author: Aliya Ryan
title: "Mapping Waorani Territory: Update from the Ecuadorian Amazon"
categories: – blog
This post is from our newest team member, Aliya Ryan, who is recently back from working with our partners, the Waorani, in Ecuador, to create maps of their ancestral territory.
Last month I joined the Waorani territory mapping team in the Ecuadorian Amazon to present printed territory maps to the Waorani villages of Nemopare and Kiwaro. The maps are the culmination of a fourteen-month process that started with participatory mapping workshops in each village. They made dozens of walks through the territory with a GPS, and the Waorani themselves digitized the data in a new offline mapping application, Mapeo. Mapeo is being co-developed by Digital Democracy and our partners in Ecuador and Guyana to enable communities to create and manage their own digital maps.
The Waorani decided to start the mapping process after visiting indigenous territories in Northern Ecuador suffering the impacts of decades of oil extraction. Many Waorani communities still have intact, healthy lands and forests, rich in hunting, fishing and other resources. However, the Ecuadorian Government has recently opened up the whole of the Amazon for seismic testing, and some Waorani are concerned that their lands will suffer the devastating environmental and social impacts of oil exploitation, or other extractive and unsustainable practices including mining and industrial agriculture.

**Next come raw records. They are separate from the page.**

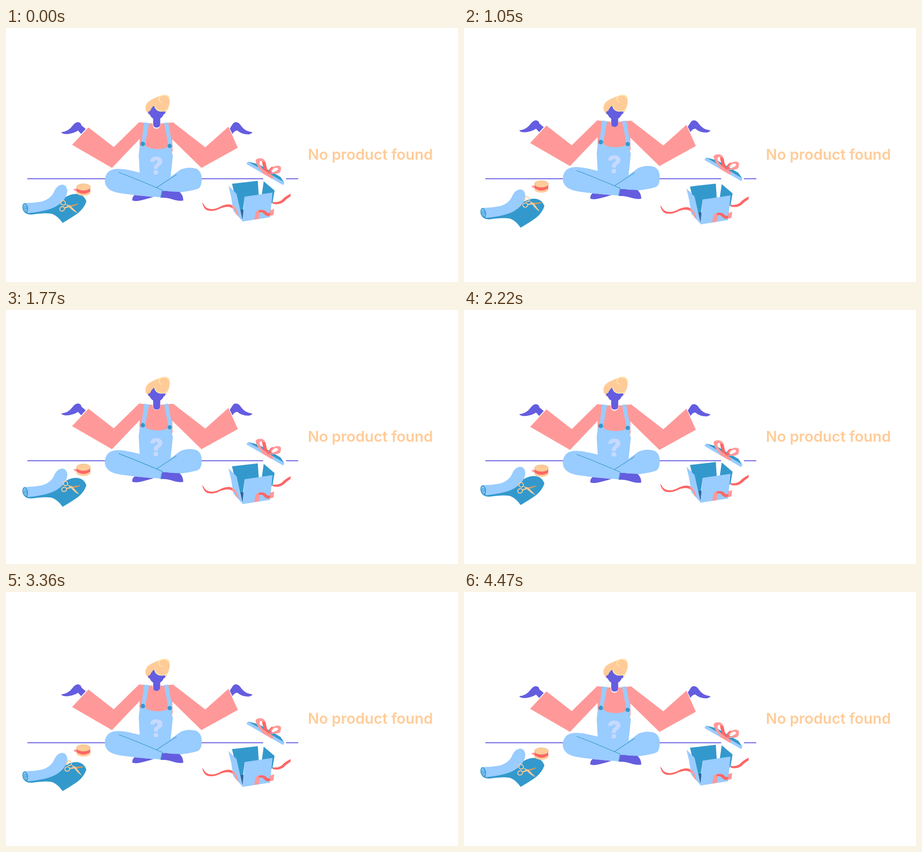
These frames come from a looping animation (998x561 px, 4500 ms). An HTML page:

```html
<!DOCTYPE html>
<html lang="en">
<head>
<meta charset="utf-8">
<title>No product found</title>
<style>
  html, body { margin: 0; width: 100%; height: 100%; overflow: hidden; background: #fff; }
  svg { display: block; width: 998px; height: 561px; }
  text { font-family: Inter, sans-serif; }
  .sky { fill: #9cf; }
  .sea { fill: #39c; }
  .navy { fill: #369; }
  .pink { fill: #f99; }
  .red { fill: #f66; }
  .peach { fill: #fc9; }
  .violet { fill: #645de0; }
  .line { fill: none; stroke-linecap: round; stroke-linejoin: round; }
</style>
</head>
<body>
<svg viewBox="0 0 998 561">
  <path class="line" stroke="#645de0" stroke-width="2" d="M48 333H567M619 333H644.500"/>
  <text class="peach" x="666.500" y="291" font-size="32.600" font-weight="600">No product found</text>

  <g id="head">
    <path class="peach" d="M316 192L309 183Q305 171 314 163Q323 156 339 150.500Q354 144 360 152Q363 159 360 172L353 188Z"/>
    <g class="violet">
      <circle cx="317.500" cy="187" r="3.500"/>
      <circle cx="348" cy="187" r="3.500"/>
      <path d="M318 184Q322 173 329 171L349 178V188Q347 196 340.500 200V212Q340.500 220 332.500 220Q325 220 325 212V200Q318 196 317 188Z"/>
    </g>
    <path class="peach" d="M328 170Q330 183 343 184Q352 184 357 180L361 160L340 155Z"/>
    <path class="line" stroke="#fff0b0" stroke-width="1.600" d="M328 171Q330 183 343 184Q352 184 357 180M343 164Q336 161 338 154Q342 147 350 148.500Q358 149 361 157"/>
  </g>

  <g id="body">
    <g class="violet">
      <path d="M122 230Q137 229 146 217Q153 207.500 159 208Q166 209 166.500 215L176 223L166 234L159 226.500Q151 232 138 234Q124 235 122 230Z"/>
      <path d="M494 222L500 213Q503 207.500 508 208Q514 208 519 216Q527 228 543 230Q546 232 536 235Q520 235 511 226.500Q505 226 500 234Z"/>
      <path d="M279 381Q278 373 284 369L326 373Q306 379 294 381.500Q284 383 279 381Z"/>
    </g>
    <path class="pink" d="M294 208L324 211V214Q325 222.500 332.500 222.500Q341 222 341 211L369 208.500L440 263.500L491 218L512 264.500L431.500 309L367 246L368 270L364 285H298L295 265V245L234 309L146 258L182 219.500L238 263Z"/>
    <path class="sky" d="M295 263L299 256L305 208.500L316 210L307 259Q314 267 336 267.500Q354 267 359 260L349 209.500L358 208.500L367 257L366 276L368.500 281L361 352H297L293 281Z"/>
    <g class="sea">
      <circle cx="302" cy="256" r="5"/>
      <circle cx="361.500" cy="260.500" r="4.700"/>
    </g>
    <text x="332" y="323.500" font-size="52" font-weight="900" text-anchor="middle" fill="#c6d9ff">?</text>
    <path class="sky" d="M331 353L385 313Q404 305 421 311Q433 318 432 335Q432 351 424 355Q400 363 346 366Z"/>
    <path class="sky" d="M218 337Q220 311 247 311Q263 311 297 320L345 356L342 374Q270 369 243 363Q219 357 218 337Z"/>
    <path class="violet" d="M342 375L345 360Q352 359 361 361L383 362Q391 368 391.500 381Q384 383 373 380Q355 374 342 375Z"/>
    <path class="line" stroke="#39c" stroke-width="1.300" d="M249 319Q282 331 345 358L341.500 374M333 352L376 324"/>
  </g>

  <g id="cloth">
    <path class="sea" d="M36.500 398Q40 413 57 412Q92 407 103 411Q115 416 125 430.500Q148 417 160 408Q173 397 177.500 383Q172 367 155 366.500Q144 366 132 373L60 400Z"/>
    <path class="sky" d="M40 386.500Q60 387 80 383Q99 377 106 362Q112 347 124 346Q134 346 135.500 360Q134 378 115 391Q98 404 48 409Z"/>
    <ellipse cx="42.500" cy="397.500" rx="5" ry="9.500" transform="rotate(-12 42.500 397.500)" fill="#9cf" stroke="#39c" stroke-width="2"/>
    <path class="line" stroke="#39c" stroke-width="1.300" d="M45 404Q40 402 40 395Q43 390 46 398Q45 403 42.500 397"/>
  </g>

  <g id="scissors">
    <g class="line" stroke="#fc9" stroke-width="2">
      <ellipse cx="126" cy="386" rx="5.500" ry="4.800" transform="rotate(40 126 386)"/>
      <ellipse cx="124" cy="399.500" rx="5.500" ry="4.800" transform="rotate(-25 124 399.500)"/>
    </g>
    <path fill="#c96" d="M138 392.500L160 387.500Q158 392 141 395.500Z"/>
    <path class="peach" d="M129 396.500L139 392L141 395L130 398.500ZM130 388.500L142 392.500L158 408.500Q149 406 139 395.500Z"/>
  </g>

  <g id="spool">
    <path class="pink" d="M149 356L158 354V361L152 360Z"/>
    <ellipse class="peach" cx="171" cy="363" rx="15.500" ry="7.500"/>
    <path class="red" d="M156 353H186V361Q171 371 156 361Z"/>
    <ellipse cx="171" cy="351.500" rx="15.500" ry="7.500" fill="#fc9" stroke="#d9a066" stroke-width=".6"/>
  </g>

  <g id="box">
    <path class="red" d="M589 384Q600 386 609 380Q617 371 629 366L628 372Q620 377 613 384Q602 392 589 388Z"/>
    <path class="red" d="M433 385L437 390Q441 400 456 400Q466 399 476 393Q493 386 502 393L511 402L508 409Q502 395 490 395Q480 395 470 400Q457 406 445 403Q436 400 433 385Z"/>
    <path class="sea" d="M499 344L556 337.500L558 369L527 373L522 410L510 390ZM569 338.500L593 359L588 388L565 367Z"/>
    <path class="navy" d="M517 401H525L522 426Z"/>
    <path class="sky" d="M491 348L509 366L523 427.500L502 404L497 373ZM527 372.500L588.500 363.500L583 418L522 427.500Z"/>
    <path class="pink" d="M499 392Q511 396 513 416L508 411Q507 401 499 396ZM548 423L551 407Q556 400 569 402L561 408L558 421.500Z"/>
    <path class="red" d="M558 403Q570 399 577 408Q584 411 589 402L590 409Q580 420 571 412Q566 405 558 407Z"/>
    <path class="pink" d="M582 403L592 399.500L591 412Q587 416 581 414Q586 409 582 403Z"/>
  </g>

  <g id="lid">
    <path class="sea" d="M534 295L558 301L606 329L614 341Z"/>
    <path class="sky" d="M534 295L615 341.500L612 347L531 300.500Z"/>
    <path class="pink" d="M568 315L579 319L590 327L588 333.500L565 320Z"/>
    <path class="red" d="M565 291Q572 288 574.500 303Q576 314 582 320L575 322Q566 309 565 291ZM579 321Q579 311 588 306L593 309Q585 314 584 323Z"/>
    <path class="pink" d="M551 293Q553 287 564 288Q571 289 572 297Q565 292 560 295Q558 306 578 320L574 323Q555 312 551 293ZM584 313Q590 304 601 304Q609 305 607 312Q606 320 603 320Q594 324 580 321Q598 317 601 312Q600 307 594 309Q588 311 584 318Z"/>
  </g>
</svg>
<script>
  const LOOP = 4500, LEG = LOOP / 4;
  // Positions at each quarter of the loop, joined with sine easing.
  const tracks = {
    body: [0, -4, 0, -4, 0],
    cloth: [0, 10.7, .2, 9.2, 0],
    scissors: [0, -6, 0, -6, 0],
    spool: [0, -7, -2, -7, 0],
    box: [0, 6.2, -1.8, 3, 0],
    lid: [0, -9, 0, -9, 0]
  };
  const parts = Object.entries(tracks).map(([id, keys]) => [document.getElementById(id), keys]);

  function valueAt(keys, time) {
    const leg = Math.floor(time / LEG);
    const ease = (1 - Math.cos(Math.PI * (time / LEG - leg))) / 2;
    return keys[leg] + (keys[leg + 1] - keys[leg]) * ease;
  }

  function draw() {
    const time = performance.now() % LOOP;
    for (const [part, keys] of parts) {
      const y = valueAt(keys, time);
      const move = part.id === "scissors"
        ? `translate(${-2 * y} ${y}) rotate(${-1.5 * y} 140 394)`
        : `translate(0 ${y})`;
      part.setAttribute("transform", move);
    }
    requestAnimationFrame(draw);
  }
  draw();
</script>
</body>
</html>
```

The communities worked alongside Alianza Ceibo, an umbrella coordinating group made up of representatives from four Ecuadorian indigenous peoples, ClearWater, a support organization, and Digital Democracy. In an initial meeting members of the village drew maps of their community lands, marking rivers and streams, hunting and fishing grounds and areas containing important resources. This was followed by walks in which village members accompanied a technical team of four Waorani, trained in GIS and GPS, to visit important areas, track hunting and other paths and collect GPS points to help digitize the hand-drawn maps.
The Waorani technical team — working offline, in the villages, and alongside the village mapping teams — entered the data from the GPS and hand-drawn maps into Mapeo (read more about how Mapeo works). Mapeo is built upon the easy-to-use open-source editor that powers OpenStreetMap, with customizations to use presets and icons reflecting the sites and resources the Waorani wanted to mark, such as animal tracks, waterfalls, medicinal plants and areas of palms used for crafts.
Initial draft maps were printed and then checked and revised in each village before the final maps were prepared in Mapbox Studio, using text and symbols designed by the Waorani. Each family in Nemopare and Kiwaro received a 3ft x 2ft copy and a larger 9ft x 5ft version was printed for communal use.
Although from one point of view presentation of the maps marked the end of a process, for the community it represents a new way of thinking about and ordering land and resources; the meeting provoked a long discussion between village members. One man said that it would support him and other pikenani (elders) to transmit their knowledge of customary rules regarding relationships with the forest to younger generations and one of the village technicians reflected on how they could use the map to prepare for inevitable encounters with oil company and government representatives, and better defend their land from unwanted impacts.
For the rest of the team these maps also represent a first step. There are over fifty Waorani communities that hope to take part in the mapping process over the next few years, creating maps for each village’s internal processes and combining to produce a map of the whole of Waorani territory.
The technical side also has some way to go, to stabilize and build greater functionality into Mapeo, to test it for diverse use-cases and to create compatible tools and data management systems. Its potential is to simplify and democratize the process of mapping for indigenous and other marginalized communities worldwide and to support campaigns upholding human and environmental rights.
If you are interested in the technical workings of Mapeo, all our development is happening in the open on GitHub where you can follow along and, if you have time and the skills, jump into the issues and help us fix some things.